▶ _Exercise objective_
Pick out every line of the entries below where "href" occurs, and copy those lines.

▶ _The data_
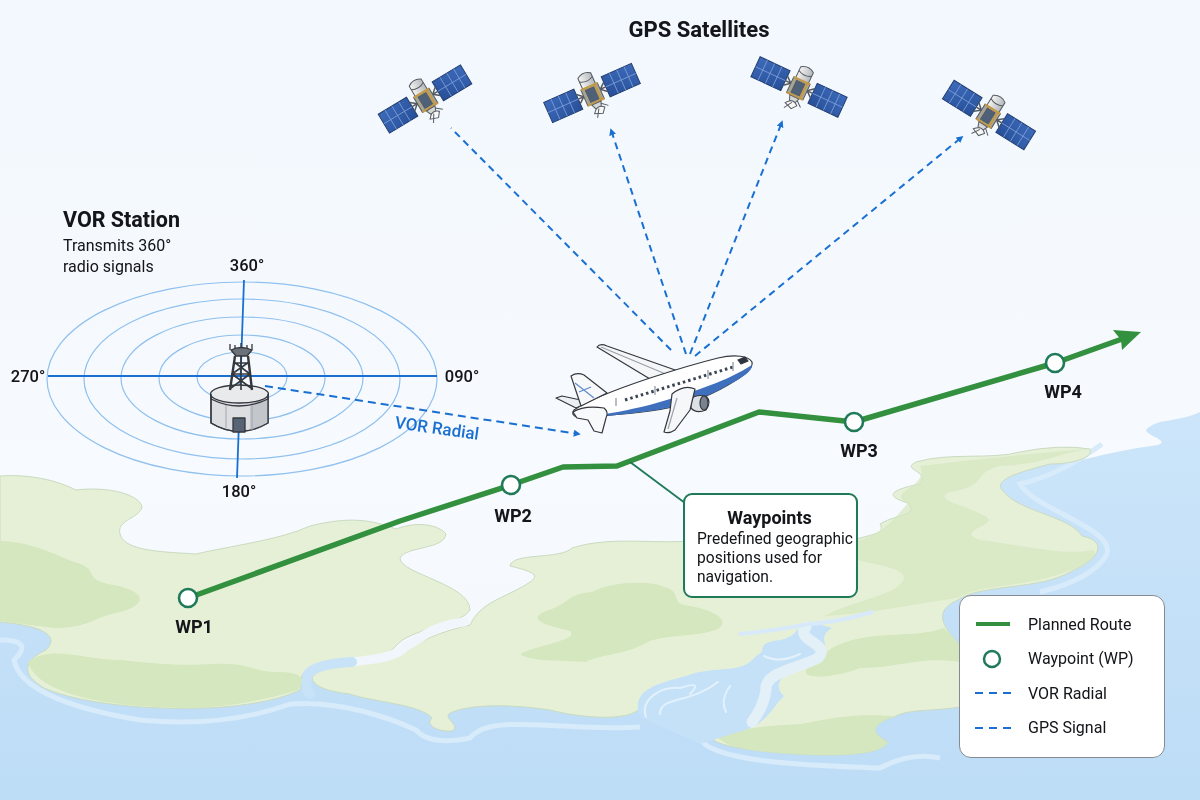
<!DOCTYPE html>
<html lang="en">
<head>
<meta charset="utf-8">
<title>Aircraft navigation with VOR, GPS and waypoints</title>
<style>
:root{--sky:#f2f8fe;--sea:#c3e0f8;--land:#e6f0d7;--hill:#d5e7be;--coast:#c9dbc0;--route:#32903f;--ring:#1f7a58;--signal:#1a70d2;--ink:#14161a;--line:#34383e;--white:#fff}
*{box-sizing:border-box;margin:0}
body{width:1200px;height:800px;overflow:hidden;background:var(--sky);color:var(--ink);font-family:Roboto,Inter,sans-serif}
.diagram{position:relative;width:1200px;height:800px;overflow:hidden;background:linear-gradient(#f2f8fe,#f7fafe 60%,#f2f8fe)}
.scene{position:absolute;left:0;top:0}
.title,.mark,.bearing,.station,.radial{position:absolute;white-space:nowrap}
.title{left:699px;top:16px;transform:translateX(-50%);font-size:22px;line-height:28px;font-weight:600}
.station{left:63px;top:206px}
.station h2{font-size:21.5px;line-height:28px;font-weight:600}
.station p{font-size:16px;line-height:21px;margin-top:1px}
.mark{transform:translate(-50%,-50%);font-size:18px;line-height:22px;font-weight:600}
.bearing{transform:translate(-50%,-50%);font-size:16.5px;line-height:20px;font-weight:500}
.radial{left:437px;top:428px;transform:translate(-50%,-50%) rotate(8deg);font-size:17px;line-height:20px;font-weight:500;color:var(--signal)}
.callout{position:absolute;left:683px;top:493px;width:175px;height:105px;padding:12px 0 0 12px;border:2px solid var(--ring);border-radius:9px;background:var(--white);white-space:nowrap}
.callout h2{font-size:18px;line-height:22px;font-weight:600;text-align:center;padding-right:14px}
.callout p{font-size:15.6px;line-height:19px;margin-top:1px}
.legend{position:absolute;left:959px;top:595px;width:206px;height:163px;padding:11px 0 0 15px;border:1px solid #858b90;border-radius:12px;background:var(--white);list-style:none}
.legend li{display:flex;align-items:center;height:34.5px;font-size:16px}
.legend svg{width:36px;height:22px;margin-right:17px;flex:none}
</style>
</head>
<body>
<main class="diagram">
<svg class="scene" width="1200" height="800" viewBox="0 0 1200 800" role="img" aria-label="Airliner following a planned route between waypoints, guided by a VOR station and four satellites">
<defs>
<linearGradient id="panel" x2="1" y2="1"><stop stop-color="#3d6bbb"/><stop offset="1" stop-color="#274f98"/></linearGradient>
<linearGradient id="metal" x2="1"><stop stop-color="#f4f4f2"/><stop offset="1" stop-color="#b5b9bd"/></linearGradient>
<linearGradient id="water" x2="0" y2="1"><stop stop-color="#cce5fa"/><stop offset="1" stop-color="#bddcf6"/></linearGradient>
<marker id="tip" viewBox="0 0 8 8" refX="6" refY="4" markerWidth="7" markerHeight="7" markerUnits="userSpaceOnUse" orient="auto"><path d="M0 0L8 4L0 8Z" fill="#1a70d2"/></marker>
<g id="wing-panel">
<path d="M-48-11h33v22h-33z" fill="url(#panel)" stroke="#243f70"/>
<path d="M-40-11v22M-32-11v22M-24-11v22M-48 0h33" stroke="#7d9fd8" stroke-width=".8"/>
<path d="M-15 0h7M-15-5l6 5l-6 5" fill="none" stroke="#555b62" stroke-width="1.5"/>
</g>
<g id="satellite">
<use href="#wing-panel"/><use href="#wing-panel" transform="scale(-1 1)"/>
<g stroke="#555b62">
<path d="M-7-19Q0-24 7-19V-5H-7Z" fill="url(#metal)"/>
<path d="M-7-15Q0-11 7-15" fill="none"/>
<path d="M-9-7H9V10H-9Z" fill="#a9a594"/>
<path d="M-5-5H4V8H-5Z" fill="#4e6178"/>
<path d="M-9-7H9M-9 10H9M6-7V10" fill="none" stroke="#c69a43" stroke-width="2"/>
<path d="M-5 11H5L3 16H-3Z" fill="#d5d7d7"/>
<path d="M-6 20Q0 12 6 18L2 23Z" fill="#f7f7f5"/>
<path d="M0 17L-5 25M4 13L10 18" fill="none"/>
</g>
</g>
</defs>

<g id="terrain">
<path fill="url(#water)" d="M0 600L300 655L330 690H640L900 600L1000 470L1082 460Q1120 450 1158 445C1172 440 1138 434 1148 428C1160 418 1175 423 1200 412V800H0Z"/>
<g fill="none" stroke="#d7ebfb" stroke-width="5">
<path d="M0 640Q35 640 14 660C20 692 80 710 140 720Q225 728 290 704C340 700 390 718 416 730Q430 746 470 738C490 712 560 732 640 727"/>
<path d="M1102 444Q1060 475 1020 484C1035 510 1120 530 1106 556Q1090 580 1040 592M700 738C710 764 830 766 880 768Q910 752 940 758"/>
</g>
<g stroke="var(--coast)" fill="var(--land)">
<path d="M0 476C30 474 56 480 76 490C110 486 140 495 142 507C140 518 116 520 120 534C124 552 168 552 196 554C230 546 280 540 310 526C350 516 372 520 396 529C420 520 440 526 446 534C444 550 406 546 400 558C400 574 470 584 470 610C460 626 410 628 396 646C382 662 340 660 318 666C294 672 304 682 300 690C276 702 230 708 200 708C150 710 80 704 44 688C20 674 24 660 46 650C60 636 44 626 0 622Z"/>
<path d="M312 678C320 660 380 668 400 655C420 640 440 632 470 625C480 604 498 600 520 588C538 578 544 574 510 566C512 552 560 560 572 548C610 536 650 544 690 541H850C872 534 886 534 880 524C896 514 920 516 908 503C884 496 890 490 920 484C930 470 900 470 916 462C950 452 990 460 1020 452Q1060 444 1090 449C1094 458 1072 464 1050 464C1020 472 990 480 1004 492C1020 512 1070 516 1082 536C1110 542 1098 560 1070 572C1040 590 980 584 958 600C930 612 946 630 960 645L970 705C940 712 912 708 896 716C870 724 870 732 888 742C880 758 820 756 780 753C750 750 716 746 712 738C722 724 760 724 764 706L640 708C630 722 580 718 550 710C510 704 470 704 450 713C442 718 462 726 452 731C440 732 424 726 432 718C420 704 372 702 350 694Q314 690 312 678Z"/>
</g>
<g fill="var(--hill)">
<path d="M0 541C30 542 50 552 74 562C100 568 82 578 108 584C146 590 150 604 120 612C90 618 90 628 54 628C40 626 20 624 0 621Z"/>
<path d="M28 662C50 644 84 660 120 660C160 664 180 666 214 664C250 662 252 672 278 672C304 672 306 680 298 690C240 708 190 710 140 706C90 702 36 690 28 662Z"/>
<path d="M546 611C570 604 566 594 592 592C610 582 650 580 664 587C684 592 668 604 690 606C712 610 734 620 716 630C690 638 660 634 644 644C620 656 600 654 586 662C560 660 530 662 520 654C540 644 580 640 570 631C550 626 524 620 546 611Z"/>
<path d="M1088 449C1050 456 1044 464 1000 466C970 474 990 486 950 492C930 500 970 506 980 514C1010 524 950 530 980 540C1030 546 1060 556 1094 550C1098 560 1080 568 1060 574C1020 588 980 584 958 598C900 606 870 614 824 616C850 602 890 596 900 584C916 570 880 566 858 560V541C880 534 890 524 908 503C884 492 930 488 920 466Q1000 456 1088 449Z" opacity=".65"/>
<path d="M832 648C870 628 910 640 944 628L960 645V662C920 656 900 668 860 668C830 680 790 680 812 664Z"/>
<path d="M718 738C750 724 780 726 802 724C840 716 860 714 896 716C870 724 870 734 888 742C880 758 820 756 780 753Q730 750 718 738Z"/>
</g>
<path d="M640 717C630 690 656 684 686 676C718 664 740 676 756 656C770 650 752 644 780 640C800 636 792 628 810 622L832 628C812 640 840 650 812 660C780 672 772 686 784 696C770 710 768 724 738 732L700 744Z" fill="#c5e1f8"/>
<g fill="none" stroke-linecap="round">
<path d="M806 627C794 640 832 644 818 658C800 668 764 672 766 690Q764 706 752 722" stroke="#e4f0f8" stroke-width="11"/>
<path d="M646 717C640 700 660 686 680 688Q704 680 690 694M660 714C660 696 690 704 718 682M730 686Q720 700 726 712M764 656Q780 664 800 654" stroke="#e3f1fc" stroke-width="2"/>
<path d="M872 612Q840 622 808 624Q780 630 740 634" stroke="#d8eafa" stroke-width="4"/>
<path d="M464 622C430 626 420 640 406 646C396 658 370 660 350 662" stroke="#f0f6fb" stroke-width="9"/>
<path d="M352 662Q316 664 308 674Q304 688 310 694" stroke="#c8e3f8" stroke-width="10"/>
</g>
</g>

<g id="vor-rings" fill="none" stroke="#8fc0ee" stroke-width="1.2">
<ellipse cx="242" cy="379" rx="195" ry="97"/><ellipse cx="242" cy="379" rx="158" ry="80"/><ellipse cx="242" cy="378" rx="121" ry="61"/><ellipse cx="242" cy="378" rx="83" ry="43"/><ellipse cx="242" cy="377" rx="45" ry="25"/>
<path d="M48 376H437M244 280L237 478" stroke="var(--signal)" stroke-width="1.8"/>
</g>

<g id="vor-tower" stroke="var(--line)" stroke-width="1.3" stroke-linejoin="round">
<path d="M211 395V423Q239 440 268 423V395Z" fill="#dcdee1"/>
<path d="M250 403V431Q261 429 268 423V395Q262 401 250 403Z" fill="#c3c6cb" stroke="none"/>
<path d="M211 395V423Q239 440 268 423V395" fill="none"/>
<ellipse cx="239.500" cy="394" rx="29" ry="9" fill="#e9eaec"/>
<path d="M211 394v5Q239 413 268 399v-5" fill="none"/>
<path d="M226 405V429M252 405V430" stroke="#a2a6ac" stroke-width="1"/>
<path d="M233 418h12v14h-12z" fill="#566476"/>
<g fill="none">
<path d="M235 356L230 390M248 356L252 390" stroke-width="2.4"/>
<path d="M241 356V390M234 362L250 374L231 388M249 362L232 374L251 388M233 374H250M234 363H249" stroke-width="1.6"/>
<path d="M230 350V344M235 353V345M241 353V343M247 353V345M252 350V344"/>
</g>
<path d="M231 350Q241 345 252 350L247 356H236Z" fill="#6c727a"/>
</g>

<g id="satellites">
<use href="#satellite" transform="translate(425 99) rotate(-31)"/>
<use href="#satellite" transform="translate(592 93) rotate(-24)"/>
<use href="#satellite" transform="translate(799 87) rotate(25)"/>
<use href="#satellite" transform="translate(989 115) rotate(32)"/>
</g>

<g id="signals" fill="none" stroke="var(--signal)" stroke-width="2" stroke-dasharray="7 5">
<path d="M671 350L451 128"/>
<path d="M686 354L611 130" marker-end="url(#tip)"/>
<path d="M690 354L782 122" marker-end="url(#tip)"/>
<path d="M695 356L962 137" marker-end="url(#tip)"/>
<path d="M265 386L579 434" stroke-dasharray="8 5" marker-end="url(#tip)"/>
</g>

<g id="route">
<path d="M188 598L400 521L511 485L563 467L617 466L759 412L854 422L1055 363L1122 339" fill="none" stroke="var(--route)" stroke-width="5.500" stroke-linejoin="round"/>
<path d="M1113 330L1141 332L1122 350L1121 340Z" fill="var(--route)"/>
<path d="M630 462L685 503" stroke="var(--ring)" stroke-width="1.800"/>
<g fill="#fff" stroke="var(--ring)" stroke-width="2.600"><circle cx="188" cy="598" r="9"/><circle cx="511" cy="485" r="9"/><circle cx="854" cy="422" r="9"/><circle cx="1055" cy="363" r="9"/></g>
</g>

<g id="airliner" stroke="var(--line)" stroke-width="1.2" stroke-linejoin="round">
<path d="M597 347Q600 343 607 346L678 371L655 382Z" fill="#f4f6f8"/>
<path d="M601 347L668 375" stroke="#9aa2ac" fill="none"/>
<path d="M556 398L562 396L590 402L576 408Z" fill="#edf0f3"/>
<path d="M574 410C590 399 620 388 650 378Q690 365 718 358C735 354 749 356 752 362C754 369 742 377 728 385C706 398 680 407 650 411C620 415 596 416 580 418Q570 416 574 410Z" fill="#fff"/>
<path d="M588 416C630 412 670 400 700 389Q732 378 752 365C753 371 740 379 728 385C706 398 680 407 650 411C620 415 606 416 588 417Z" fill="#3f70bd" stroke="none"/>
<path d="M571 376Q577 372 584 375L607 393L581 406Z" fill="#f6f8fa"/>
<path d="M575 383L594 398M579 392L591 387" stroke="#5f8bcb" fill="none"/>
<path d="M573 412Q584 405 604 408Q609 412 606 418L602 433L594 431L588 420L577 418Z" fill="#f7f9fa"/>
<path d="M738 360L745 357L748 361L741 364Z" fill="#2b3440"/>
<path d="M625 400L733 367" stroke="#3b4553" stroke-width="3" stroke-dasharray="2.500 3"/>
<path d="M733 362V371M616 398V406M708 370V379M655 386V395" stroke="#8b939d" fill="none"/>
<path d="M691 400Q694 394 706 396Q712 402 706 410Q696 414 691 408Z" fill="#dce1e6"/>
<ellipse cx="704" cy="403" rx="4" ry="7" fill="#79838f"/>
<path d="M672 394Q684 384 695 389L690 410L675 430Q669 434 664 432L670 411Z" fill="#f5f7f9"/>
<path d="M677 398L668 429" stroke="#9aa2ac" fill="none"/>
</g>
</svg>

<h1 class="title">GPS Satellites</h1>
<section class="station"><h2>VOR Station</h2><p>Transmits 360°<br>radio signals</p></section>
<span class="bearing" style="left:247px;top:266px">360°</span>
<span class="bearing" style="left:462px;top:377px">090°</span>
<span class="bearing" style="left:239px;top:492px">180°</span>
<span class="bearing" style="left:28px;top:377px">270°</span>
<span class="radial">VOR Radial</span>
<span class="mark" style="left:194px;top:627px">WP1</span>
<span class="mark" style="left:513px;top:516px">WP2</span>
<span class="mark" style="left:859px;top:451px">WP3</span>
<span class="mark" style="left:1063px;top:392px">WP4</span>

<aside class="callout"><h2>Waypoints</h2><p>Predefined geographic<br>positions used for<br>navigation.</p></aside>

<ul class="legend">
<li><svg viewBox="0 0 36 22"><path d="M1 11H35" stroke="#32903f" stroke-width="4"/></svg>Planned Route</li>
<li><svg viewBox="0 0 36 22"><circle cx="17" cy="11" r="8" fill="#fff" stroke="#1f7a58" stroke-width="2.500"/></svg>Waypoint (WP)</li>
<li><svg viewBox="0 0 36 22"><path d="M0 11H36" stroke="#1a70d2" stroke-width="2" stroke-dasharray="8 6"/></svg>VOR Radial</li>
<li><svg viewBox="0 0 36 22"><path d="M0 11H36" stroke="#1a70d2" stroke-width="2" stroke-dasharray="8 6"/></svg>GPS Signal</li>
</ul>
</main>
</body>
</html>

▶ _Problem solution_
<use href="#wing-panel"/><use href="#wing-panel" transform="scale(-1 1)"/>
<use href="#satellite" transform="translate(425 99) rotate(-31)"/>
<use href="#satellite" transform="translate(592 93) rotate(-24)"/>
<use href="#satellite" transform="translate(799 87) rotate(25)"/>
<use href="#satellite" transform="translate(989 115) rotate(32)"/>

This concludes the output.